» Instructions to follow
Gather every line in the records below that contains the word "hint".

━━━ Input material ━━━

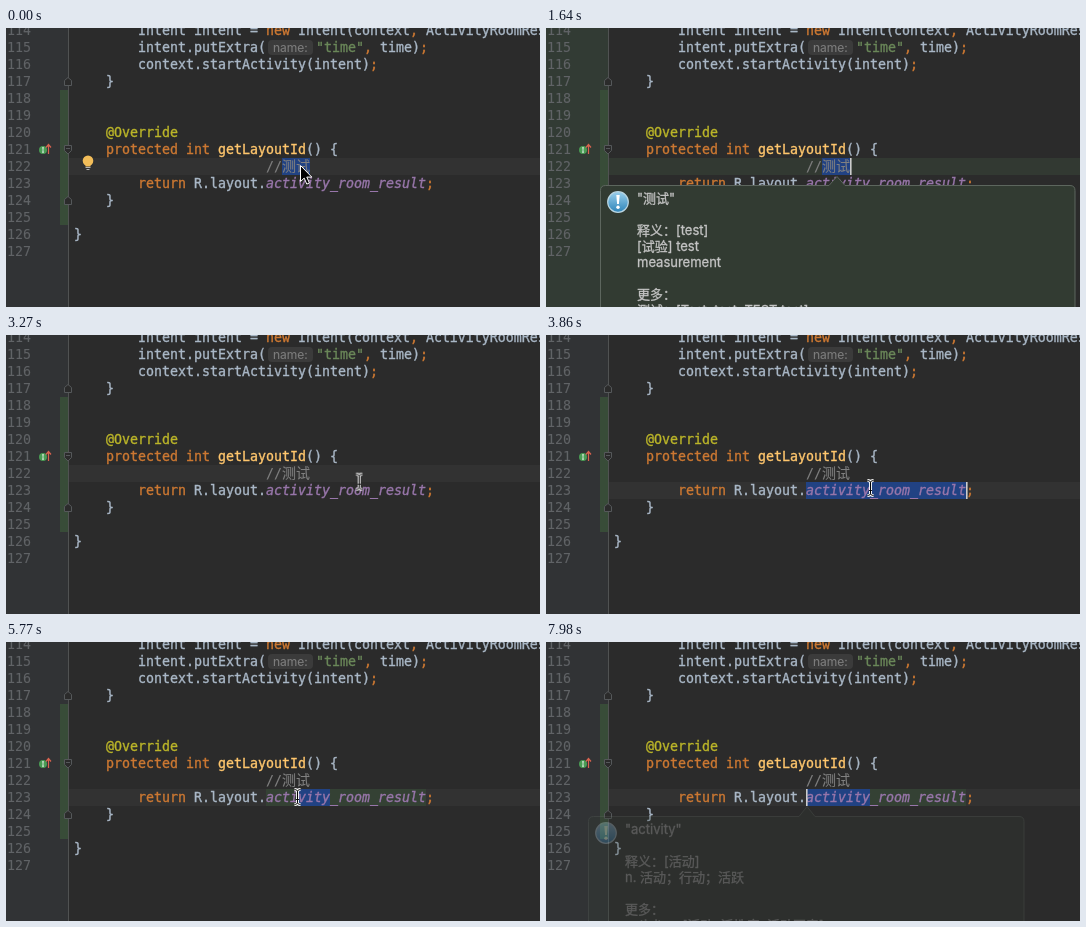
Animation, 534 px wide and 279 px high, one loop 8000 ms. Source, as an HTML page:

```html
<!DOCTYPE html>
<html lang="zh-CN">
<head>
<meta charset="utf-8">
<title>Editor translation popup</title>
<style>
html, body { margin: 0; width: 100%; height: 100%; overflow: hidden; background: #2b2b2b; }
svg { display: block; width: 534px; height: 279px; }
text { white-space: pre; fill: currentColor; stroke: currentColor; }
.code { font: 13.29px "DejaVu Sans Mono", "Noto Sans CJK SC", monospace; color: #a9b7c6; stroke-width: .35; }
.numbers { color: #606366; stroke-width: .1; }
.key { color: #cc7832; }
.note { color: #bbb529; }
.method { color: #ffc66d; }
.string { color: #6a8759; }
.field { color: #9876aa; font-style: italic; }
.comment { color: #808080; stroke-width: .1; }
.key, .method, .string, .field { fill: currentColor; stroke: currentColor; }
.cjk { font: 14px "Noto Sans CJK SC", sans-serif; }
.hint { font: 12px Inter, sans-serif; color: #7d7d7d; stroke-width: .1; }
.popup { font: 13px Inter, "Noto Sans CJK SC", sans-serif; color: #c4c4c4; stroke-width: .3; }
.balloon { fill: #323b32; stroke: #5d665e; stroke-width: 1; }
.fold { fill: #2b2b2b; stroke: #55585a; }
.selection { fill: #214283; }

.gutter, .row, .word, .usage, .ident, .drag, .caret, .blink, .bulb, .arrow, .beam, .first, .second {
  animation: 8s step-end infinite;
}
.gutter { animation-name: gutter; }
.row { animation-name: row; }
.word { animation-name: word; }
.usage { animation-name: usage; }
.ident { animation-name: ident; }
.drag { animation-name: drag; transform-box: fill-box; transform-origin: right; }
.caret { animation-name: caret; }
.blink { animation-name: blink; }
.bulb { animation-name: bulb; }
.arrow { animation-name: arrow; }
.beam { animation-name: beam; }
.first { animation-name: first; }
.second { animation-name: second; }

@keyframes gutter {
  0%, 40.7%, 100% { fill: #313335; }
  12.9% { fill: #323b34; }
}
@keyframes row {
  0% { fill: #323232; transform: none; }
  12.9% { fill: #323932; transform: none; }
  40.7% { fill: #323232; transform: none; }
  42.6%, 100% { fill: #323232; transform: translateY(17px); }
}
@keyframes word { 0% { opacity: 1; } 37.1%, 100% { opacity: 0; } }
@keyframes usage { 0% { opacity: 0; } 42.6%, 100% { opacity: 1; } }
@keyframes ident { 0% { opacity: 0; } 42.6% { opacity: 1; } 61%, 100% { opacity: 0; } }
@keyframes drag {
  0% { transform: scaleX(0); }
  68.3% { transform: scaleX(0); animation-timing-function: steps(4); }
  75.7%, 100% { transform: scaleX(1); }
}
@keyframes caret {
  0% { transform: translate(304px, 130px); }
  42.6% { transform: translate(420px, 147px); }
  61% { transform: translate(324px, 147px); }
  68.3% { transform: translate(324px, 147px); animation-timing-function: steps(4); }
  75.7%, 100% { transform: translate(260px, 147px); }
}
@keyframes blink {
  0%, 12.9%, 25.8%, 37.9%, 50%, 67.5%, 87.5% { opacity: 0; }
  5.5%, 18.5%, 31.4%, 42.6%, 56%, 74%, 93.7%, 100% { opacity: 1; }
}
@keyframes bulb { 0% { opacity: 1; } 9.3%, 100% { opacity: 0; } }
@keyframes arrow { 0% { opacity: 1; } 7.4%, 100% { opacity: 0; } }
@keyframes beam {
  0% { opacity: 0; transform: translate(330px, 140px); }
  29.7% { opacity: 1; transform: translate(330px, 140px); animation-timing-function: steps(2); }
  33.3% { opacity: 1; transform: translate(410px, 134px); }
  37.1% { opacity: 1; transform: translate(410px, 134px); animation-timing-function: steps(3); }
  42.6% { opacity: 1; transform: translate(324px, 153px); }
  61% { opacity: 1; transform: translate(323px, 155px); }
  68.3% { opacity: 1; transform: translate(323px, 155px); animation-timing-function: steps(4); }
  75.7% { opacity: 1; transform: translate(259px, 155px); }
  92.4%, 100% { opacity: 0; transform: translate(259px, 155px); }
}
@keyframes first {
  0% { opacity: 0; }
  9.3% { opacity: .3; }
  11.2% { opacity: .6; }
  12.9% { opacity: 1; }
  37.1% { opacity: .6; }
  38.8% { opacity: .3; }
  40.7%, 100% { opacity: 0; }
}
@keyframes second { 0% { opacity: 0; } 99.7%, 100% { opacity: .3; } }
</style>
</head>
<body>
<svg viewBox="0 0 534 279">
  <defs>
    <linearGradient id="blue" x2="0" y2="1">
      <stop stop-color="#9bd0ec"/><stop offset="1" stop-color="#2d84b9"/>
    </linearGradient>
    <g id="info" stroke="none">
      <circle cx="18" cy="17" r="10.3" fill="url(#blue)" stroke="#b9d5e2" stroke-width="1.2"/>
      <path d="M16.3 10h3.4l-.8 9h-1.8z" fill="#fff"/>
      <circle cx="18" cy="22.2" r="1.7" fill="#fff"/>
    </g>
    <path id="foldEnd" class="fold" d="M58.500 4.500h7v-5l-3.500-3-3.500 3z"/>
    <path id="ibeam" d="M-2.500-7.500q3 0 3 2V5.500q0 2-3 2M3.500-7.500q-3 0-3 2V5.500q0 2 3 2M-1 2.500h3"/>
  </defs>

  <rect width="534" height="279" fill="#2b2b2b"/>
  <rect class="gutter" width="62" height="279"/>
  <rect class="row" x="62" y="130" width="472" height="17"/>
  <rect x="54" y="62" width="8" height="135" fill="#384c38"/>
  <path d="M62.500 0V279" stroke="#505252"/>

  <rect class="word selection" x="276" y="130" width="28" height="17"/>
  <rect class="usage" x="260" y="147" width="160" height="17" fill="#344134"/>
  <rect class="ident selection" x="260" y="147" width="160" height="17"/>
  <rect class="drag selection" x="260" y="147" width="64" height="17"/>

  <g id="numbers" class="code numbers"></g>
  <use href="#foldEnd" y="53"/>
  <use href="#foldEnd" y="172"/>
  <path class="fold" d="M58.500 117.500h7v5l-3.500 3.500-3.500-3.500zM60 120.500h4"/>
  <circle cx="37" cy="122" r="4" fill="#499c54"/>
  <path d="M36 119.800h2M37 119.800v4.400M36 124.200h2" stroke="#d5e5d7" fill="none"/>
  <path d="M42.500 126v-9M40 119.500l2.500-3 2.500 3" stroke="#d9634f" stroke-width="1.200" fill="none"/>

  <g class="code">
    <text x="132" y="7">Intent intent = <tspan class="key">new</tspan> Intent(context<tspan class="key">,</tspan> ActivityRoomResult</text>
    <text x="132" y="24">intent.putExtra(</text>
    <rect x="262" y="12" width="45" height="15" rx="4" fill="#3b3b3b"/>
    <text class="hint" x="267" y="23.500">name:</text>
    <text x="310" y="24"><tspan class="string">"time"</tspan><tspan class="key">,</tspan> time)<tspan class="key">;</tspan></text>
    <text x="132" y="41">context.startActivity(intent)<tspan class="key">;</tspan></text>
    <text x="100" y="58">}</text>
    <text class="note" x="100" y="109">@Override</text>
    <text x="100" y="126"><tspan class="key">protected int </tspan><tspan class="method">getLayoutId</tspan>() {</text>
    <text class="comment" x="260" y="143">//<tspan class="cjk">测试</tspan></text>
    <text x="132" y="160"><tspan class="key">return</tspan> R.layout.<tspan class="field">activity_room_result</tspan><tspan class="key">;</tspan></text>
    <text x="100" y="177">}</text>
    <text x="68" y="211">}</text>
  </g>

  <g class="caret"><rect class="blink" width="1.600" height="17" fill="#ccc"/></g>

  <g class="bulb">
    <circle cx="82" cy="132.700" r="5.300" fill="#f2bd59"/>
    <path d="M79.500 136h5v2.500h-5z" fill="#f2bd59"/>
    <path d="M79.500 139.500h5M80.500 141.500h3" stroke="#b5b5b5"/>
  </g>

  <g class="popup first">
    <g transform="translate(54 157)">
      <path class="balloon" d="M.5 130V5.500q0-5 5-5H229l8-9 8 9H470q5 0 5 5V130z"/>
      <use href="#info"/>
      <text x="37" y="17.500">"测试"</text>
      <text x="37" y="49.500">释义：[test]</text>
      <text x="37" y="66">[试验] test</text>
      <text x="37" y="82">measurement</text>
      <text x="37" y="114">更多：</text>
      <text x="37" y="130">测试：[Test, test, TEST test]</text>
    </g>
  </g>

  <g class="popup second">
    <g transform="translate(42 174)">
      <path class="balloon" d="M.5 130V5.500q0-5 5-5H211l8-10 8 10H431q5 0 5 5V130z"/>
      <use href="#info"/>
      <text x="37" y="17.500">"activity"</text>
      <text x="37" y="49.500">释义：[活动]</text>
      <text x="37" y="66">n. 活动；行动；活跃</text>
      <text x="37" y="98">更多：</text>
      <text x="37" y="114">activity：[活动, 活性度, 活动写意]</text>
    </g>
  </g>

  <path class="arrow" d="M294.500 137.500v16l3.700-3.400 2.600 6 2.600-1.100-2.600-5.900h5z" fill="#000" stroke="#fff"/>
  <g class="beam" fill="none">
    <use href="#ibeam" stroke="#fff" stroke-width="2.800"/>
    <use href="#ibeam" stroke="#000" stroke-width=".9"/>
  </g>
</svg>
<script>
const numbers = document.getElementById("numbers");
for (let line = 114; line <= 127; line++) {
  const label = document.createElementNS("http://www.w3.org/2000/svg", "text");
  label.setAttribute("x", 1);
  label.setAttribute("y", 7 + 17 * (line - 114));
  label.textContent = line;
  numbers.append(label);
}
</script>
</body>
</html>
```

━━━

» Solution to this exercise
.hint { font: 12px Inter, sans-serif; color: #7d7d7d; stroke-width: .1; }
    <text class="hint" x="267" y="23.500">name:</text>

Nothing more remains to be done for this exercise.